As preschool teachers, it’s in our nature to hold onto things. We just can’t help it, we might be able to use that for something! I know how deep this runs, I’ve been out of the classroom for almost two years now and I still have a collection of empty containers in one of the cabinets in my office – they might come in handy one day!
Collecting loose parts plays to this piece of our “hold onto that” mentality. The most difficult thing about loose parts is that you often need a fair amount of whatever item you want to use. You need enough that the children can actually do some creating with it, and enough that more than one child could work with the item at a time.
Here are some of the ways that I’ve gathered loose parts quickly and effectively;
- Go for a walk – natural materials are ideal loose parts because their supply is seemingly endless and they are usually free.

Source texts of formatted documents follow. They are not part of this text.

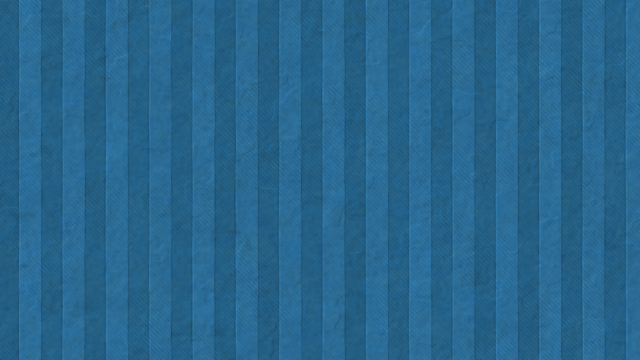
Write a WebGL 1 fragment shader that draws this pattern.

```glsl
precision highp float;
// Vertical two-tone blue stripes on crinkled, finely ribbed paper.
// Each repeat is a raised light band beside a darker one; value noise adds
// fibrous grain, shallow embossed crinkles and small differences in tone.

uniform vec2 u_resolution;

#define REPEATS 14.77                     // stripe pairs across the width
#define PHASE 0.442                       // left edge of first light band
#define LIGHT_WIDTH 0.51                  // light share of one pair
#define LIGHT_BLUE vec3(0.170, 0.424, 0.589)
#define DARK_BLUE vec3(0.141, 0.374, 0.519)
#define EDGE_WIDTH 0.019                  // seam line, in pairs
#define RIB_COUNT 198.0                   // diagonal ribs per canvas width
#define RIB_DEPTH 0.032
#define CRINKLE_DEPTH 0.25
#define MOTTLE 0.08
#define GRAIN 0.14
#define BAND_VARIATION 0.03

float hash(vec2 p) {
  vec3 q = fract(p.xyx * vec3(0.1031, 0.1030, 0.0973));
  q += dot(q, q.yzx + 33.33);
  return fract((q.x + q.y) * q.z);
}

float noise(vec2 p) {
  vec2 cell = floor(p);
  vec2 f = fract(p);
  f = f * f * (3.0 - 2.0 * f);
  float low = mix(hash(cell), hash(cell + vec2(1.0, 0.0)), f.x);
  float high = mix(hash(cell + vec2(0.0, 1.0)), hash(cell + 1.0), f.x);
  return mix(low, high, f.y);
}

float fbm(vec2 p) {
  float sum = 0.0;
  float weight = 0.5;
  for (int i = 0; i < 4; i++) {
    sum += weight * noise(p);
    p = mat2(1.6, 1.2, -1.2, 1.6) * p + 17.3;
    weight *= 0.5;
  }
  return sum / 0.9375;
}

// Paper relief: rough crinkles everywhere plus short torn-fibre ledges.
float paperHeight(vec2 p) {
  float rough = fbm(p * 52.0 + 5.0);
  float ledge = smoothstep(-0.018, 0.018, fbm(p * 20.0 + 41.0) - 0.5);
  float sparse = smoothstep(0.42, 0.72, noise(p * 36.0 + 83.0));
  return rough + 0.36 * ledge * sparse;
}

// Soft line centred on zero distance.
float seam(float d, float width) {
  return exp(-d * d / (width * width));
}

void main() {
  vec2 p = gl_FragCoord.xy / u_resolution.x;
  float pixel = REPEATS / u_resolution.x;

  // Stripe coordinate with barely uneven edges
  float wobble = 0.012 * (noise(vec2(p.x * 30.0, p.y * 24.0) + 60.0) - 0.5);
  float s = p.x * REPEATS - PHASE + wobble;
  float pair = floor(s);
  float t = s - pair;

  // Signed distances to the nearest left and right edge of a light band
  float fromLeft = t - step(0.75, t);
  float fromRight = t - LIGHT_WIDTH;
  float soft = 0.6 * pixel;
  float light = smoothstep(-soft, soft, fromLeft)
              * (1.0 - smoothstep(-soft, soft, fromRight) * step(t, 0.75));
  vec3 color = mix(DARK_BLUE, LIGHT_BLUE, light);

  // Tone shifts from band to band and along the paper
  float band = 2.0 * pair + step(LIGHT_WIDTH, t);
  float shade = 1.0 + BAND_VARIATION * (hash(vec2(band + 50.0, 7.0)) - 0.5);
  shade += MOTTLE * (fbm(p * 24.0 + 9.0) - 0.5);
  shade += GRAIN * (fbm(p * 190.0 + 31.0) - 0.5);

  // Diagonal ribs broken into threads and worn away in patches
  float rib = cos(6.28318 * RIB_COUNT * 0.70711 * (p.x + p.y));
  float thread = 0.3 + 1.4 * noise(p * 150.0 + 12.0);
  float worn = smoothstep(0.25, 0.7, noise(p * 13.0 + 21.0));
  shade += RIB_DEPTH * rib * thread * mix(0.35, 1.0, worn);

  // Relief lit from the upper left
  vec2 offset = vec2(-0.0010, 0.0010);
  float slope = paperHeight(p - offset) - paperHeight(p + offset);
  shade += CRINKLE_DEPTH * slope;

  // Small dark pits
  float pit = smoothstep(0.86, 0.98, noise(p * 75.0 + 140.0));
  shade -= 0.06 * pit;

  // Folded seams: dark groove, bright lip on the left, shadow on the right
  float wear = 0.25 + 1.5 * noise(vec2(band * 3.7 + 90.0, p.y * 60.0));
  float lineWidth = max(EDGE_WIDTH, 0.6 * pixel);
  shade -= 0.075 * wear * seam(fromLeft + lineWidth, lineWidth);
  shade += 0.075 * wear * seam(fromLeft - lineWidth, lineWidth);
  shade -= 0.085 * wear * seam(fromRight - 0.6 * lineWidth, lineWidth);

  // Drift between greener and bluer dye
  float dye = fbm(p * 60.0 + 70.0) - 0.5;
  color += vec3(-0.030, -0.008, 0.036) * dye;
  gl_FragColor = vec4(clamp(color * shade, 0.0, 1.0), 1.0);
}
```
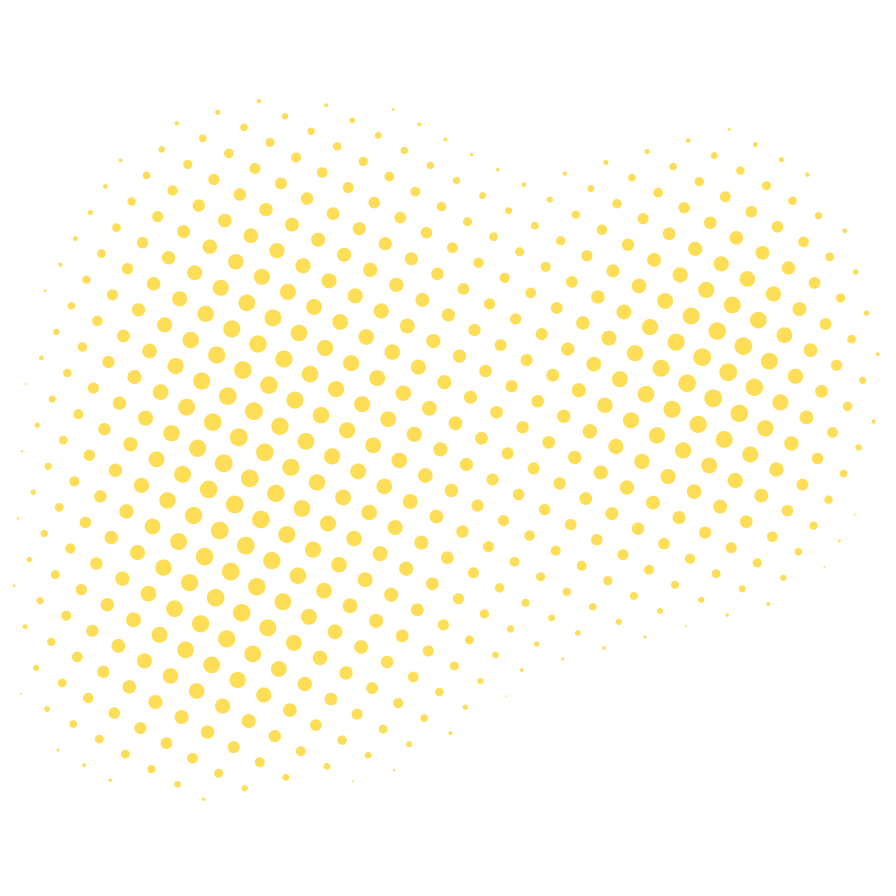
This background is drawn by a WebGL 2 fragment shader. Its source:

```glsl
#version 300 es
precision highp float;
// Yellow halftone dots on white: a square dot grid, turned by 30 degrees,
// whose dot area follows a smooth field made of a tall left swell, an oval
// right swell and a softer bridge between them.

#define DOT_COLOR vec3(1.0, 0.87, 0.34)
#define PAPER_COLOR vec3(1.0)
#define GRID_ANGLE radians(-30.0)
#define GRID_STEP 0.0336
#define GRID_ANCHOR vec2(0.4501, 0.5612)
#define MAX_RADIUS 0.00992
#define CUTOFF 0.5
#define PEAK 1.5
#define LEFT_CENTER vec2(0.267, 0.4857)
#define RIGHT_CENTER vec2(0.8138, 0.5833)
#define BRIDGE_CENTER vec2(0.5664, 0.4987)

uniform vec2 u_resolution;
out vec4 fragColor;

// Bell-shaped bump; each axis has its own width and falloff power.
float swell(vec2 offset, vec2 width, vec2 power) {
    vec2 q = pow(abs(offset) / width, power);
    return exp(-q.x - q.y);
}

// Ink density from 0 to 1; it sets the area of a dot.
float inkDensity(vec2 p) {
    // Left swell: slightly tilted, soft at the top and firm at the bottom.
    vec2 left = p - LEFT_CENTER;
    left.x -= 0.07 * left.y;
    bool upper = left.y > 0.0;
    float height = upper ? 0.4036 : 0.376;
    float firmness = upper ? 3.0 : 5.0;

    float sum = PEAK * swell(left, vec2(0.2357, height), vec2(2.0, firmness));
    sum += PEAK * swell(p - RIGHT_CENTER, vec2(0.1654, 0.2643), vec2(2.0));
    sum += 0.52 * swell(p - BRIDGE_CENTER, vec2(0.1693, 0.345), vec2(4.0, 2.0));
    return clamp(sum - CUTOFF, 0.0, 1.0);
}

void main() {
    float pixel = 1.0 / min(u_resolution.x, u_resolution.y);
    vec2 p = (gl_FragCoord.xy - 0.5 * u_resolution) * pixel + 0.5;

    // Nearest dot centre on the turned grid.
    float c = cos(GRID_ANGLE), s = sin(GRID_ANGLE);
    mat2 turn = mat2(c, s, -s, c);
    vec2 cell = round(transpose(turn) * (p - GRID_ANCHOR) / GRID_STEP);
    vec2 center = GRID_ANCHOR + turn * cell * GRID_STEP;

    // Smooth disc; dots smaller than a pixel fade out.
    float radius = MAX_RADIUS * sqrt(inkDensity(center));
    float disc = clamp(0.5 + (radius - length(p - center)) / pixel, 0.0, 1.0);
    disc *= min(1.0, 2.0 * radius / pixel);

    fragColor = vec4(mix(PAPER_COLOR, DOT_COLOR, disc), 1.0);
}
```
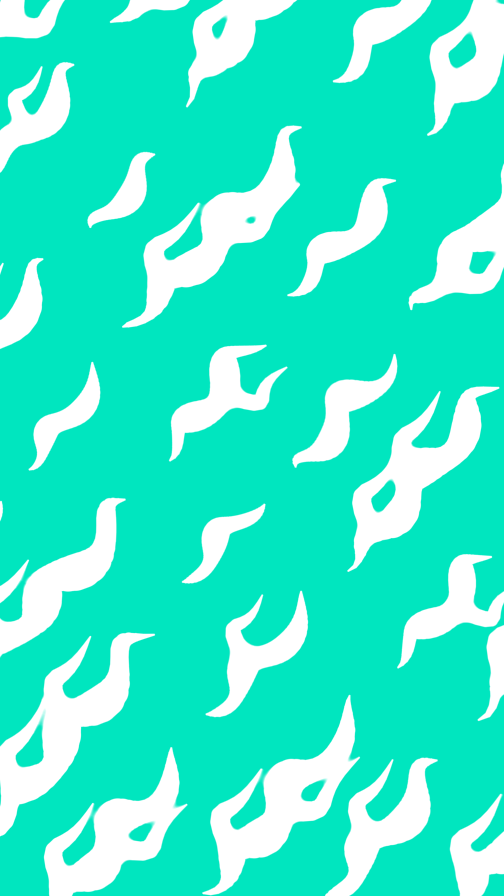
This pattern is drawn by a WebGL 1 fragment shader. Its source:

```glsl
precision highp float;
// Scattered white flame wisps on flat turquoise, all leaning up to the right.
// The plane is cut into slanted rows of uneven slots; each slot holds one
// tapered, meandering spine with up to two hooked side tongues.

uniform vec2 u_resolution;

const vec3 TURQUOISE = vec3(0.0, 0.90, 0.75);
const vec3 WHITE = vec3(1.0);
const float PI = 3.14159265;
const float LEAN = 0.88;            // direction of the wisps, radians
const float ROW = 0.115;            // spacing across the wisps
const float CELL = 0.55;            // length shared by two wisps
const float GAP = 0.058;            // free length between wisps
const float WAVELENGTH = 0.105;     // mean meander length
const vec2 AMPLITUDE = vec2(0.006, 0.0165);   // meander at root and tip
const vec2 HALF_WIDTH = vec2(0.010, 0.0185);  // short and long wisps
const float TONGUE_REACH = 0.035;
const float BLEND = 0.012;          // roundness of the forks
const float WARP = 0.016;
const int BODY_STEPS = 40;
const int TONGUE_STEPS = 12;

struct Flame { float len; float radius; float phase; float seed; };

float hash(vec2 p) {
  return fract(sin(dot(p, vec2(127.1, 311.7))) * 43758.5453);
}

vec2 gradient(vec2 cell) {
  float angle = 2.0 * PI * hash(cell);
  return vec2(cos(angle), sin(angle));
}

float gradientNoise(vec2 p) {
  vec2 i = floor(p), f = fract(p);
  vec2 s = f * f * f * (f * (f * 6.0 - 15.0) + 10.0);
  vec2 e = vec2(1.0, 0.0);
  float low = mix(dot(gradient(i), f), dot(gradient(i + e), f - e), s.x);
  float high = mix(dot(gradient(i + e.yx), f - e.yx),
                   dot(gradient(i + e.xx), f - e.xx), s.x);
  return mix(low, high, s.y);
}

float smoothMin(float a, float b, float k) {
  float h = max(k - abs(a - b), 0.0) / k;
  return min(a, b) - 0.25 * h * h * k;
}

// Capsule whose radius runs from ra to rb
float taperedSegment(vec2 p, vec2 a, vec2 b, float ra, float rb) {
  vec2 ab = b - a;
  float h = clamp(dot(p - a, ab) / dot(ab, ab), 0.0, 1.0);
  return length(p - a - ab * h) - mix(ra, rb, h);
}

// Meander phase: tight near the root, stretched toward the tip
float meander(Flame f, float t) {
  return f.phase + 2.0 * PI * (f.len / WAVELENGTH + 0.3) * pow(t, 0.8);
}

vec2 spine(Flame f, float t) {
  float a = meander(f, t);
  float amp = mix(AMPLITUDE.x, AMPLITUDE.y, t) * min(1.0, 0.35 + f.len * 4.0);
  return vec2(t * f.len + 0.4 * amp * cos(a), amp * sin(a));
}

float bodyRadius(Flame f, float t) {
  float swell = 1.0 + 0.2 * sin(1.6 * meander(f, t) + f.seed * 6.0);
  return 0.0012 + f.radius * 4.0 * t * (1.0 - t) * swell;
}

float body(vec2 p, Flame f) {
  float d = 1.0, ra = bodyRadius(f, 0.0);
  vec2 a = spine(f, 0.0);
  for (int i = 1; i <= BODY_STEPS; i++) {
    float t = float(i) / float(BODY_STEPS);
    vec2 b = spine(f, t);
    float rb = bodyRadius(f, t);
    d = min(d, taperedSegment(p, a, b, ra, rb));
    a = b;
    ra = rb;
  }
  return d;
}

// Side tongue, leaving on the side from which the body bends away
float tongue(vec2 p, Flame f, float t0) {
  vec2 root = spine(f, t0);
  float side = root.y < spine(f, t0 + 0.04 / f.len).y ? -1.0 : 1.0;
  float extent = min(0.095, 0.4 * f.len);
  float d = 1.0, ra = 0.6 * f.radius;
  vec2 a = root;
  for (int i = 1; i <= TONGUE_STEPS; i++) {
    float q = float(i) / float(TONGUE_STEPS);
    float out_ = smoothstep(0.0, 0.5, q) + 0.15 * sin(2.0 * PI * q);
    vec2 b = root + vec2(extent * q * (0.4 + 0.6 * q), side * TONGUE_REACH * out_);
    float rb = 0.001 + 0.6 * f.radius * (1.0 - q) * (1.0 + 1.1 * q);
    d = min(d, taperedSegment(p, a, b, ra, rb));
    a = b;
    ra = rb;
  }
  return d;
}

// Distance to the wisp of one row that shares the slot of p
float rowFlame(vec2 p, float row) {
  float x = p.x / CELL + fract(row * 0.618) + 0.15 * hash(vec2(row, 3.0));
  vec2 id = vec2(floor(x), row);
  x = fract(x) * CELL;
  float split = CELL * mix(0.26, 0.74, hash(id + 11.0));
  float second = step(split, x);
  id.x += 0.5 * second;
  Flame f;
  f.len = mix(split, CELL - split, second) - GAP;
  f.radius = mix(HALF_WIDTH.x, HALF_WIDTH.y, smoothstep(0.06, 0.28, f.len));
  f.phase = 2.0 * PI * hash(id + 23.0);
  f.seed = hash(id + 37.0);
  float jitter = 0.016 * (hash(id + 41.0) - 0.5);
  vec2 q = vec2(x - split * second - 0.5 * GAP, p.y - (row + 0.5) * ROW - jitter);
  float d = body(q, f);
  if (f.len > 0.15 && f.seed > 0.25) d = smoothMin(d, tongue(q, f, 0.38 + 0.15 * f.seed), BLEND);
  if (f.len > 0.23) d = smoothMin(d, tongue(q, f, 0.14 + 0.1 * f.seed), BLEND);
  return d;
}

void main() {
  vec2 p = gl_FragCoord.xy / u_resolution.y;
  p += WARP * vec2(gradientNoise(p * 4.0), gradientNoise(p * 4.0 + 17.3));
  vec2 axis = vec2(cos(LEAN), sin(LEAN));
  p = vec2(dot(p, axis), dot(p, vec2(-axis.y, axis.x)));
  float row = floor(p.y / ROW), d = 1.0;
  for (int i = -1; i <= 1; i++) d = min(d, rowFlame(p, row + float(i)));
  float edge = 0.8 / u_resolution.y;
  gl_FragColor = vec4(mix(WHITE, TURQUOISE, smoothstep(-edge, edge, d)), 1.0);
}
```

I’ve been known to take the entire class on walks around the neighborhood so that we can collect pine cones, acorns, stones, twigs, and leaves. I’ve also collected natural materials from my home – the river rocks in our landscaping, soy beans from the field next to my house, if I can put it in a bag its come to my classroom!
- Ask parents for donations – you’d be amazed what parents are willing to collect for your classroom, I’ve asked for lids off of plastic jars and bottles, old CD cases – and old CDs too for that matter, nuts and bolts, ceramic tiles, and packing peanuts. Families are happy to get rid of all of these things, especially if they can be given to a good cause. They will also be curious to see what the children do with these items, which makes this a great family engagement opportunity. I also love to ask my families for help because you never know when they might have a connection, I had a parent one year who worked for a contractor and he would bring us the most incredible tiles from bathrooms and kitchen back splashes, these were all extras from jobs that were going to be thrown away.
- Find sources in your community – do you have a local business that will donate materials? Can you take items that others have dropped off at the recycling center? It never hurts to ask! A couple of communities in my area have retail stores that specifically designed for people to drop off random things (empty containers, empty spools, corks, fabric scraps, paper tubes, etc.) and then others can come in and purchase these. Often these places will have teacher discount days so you can really stock up!
What are your favorite sources for loose parts?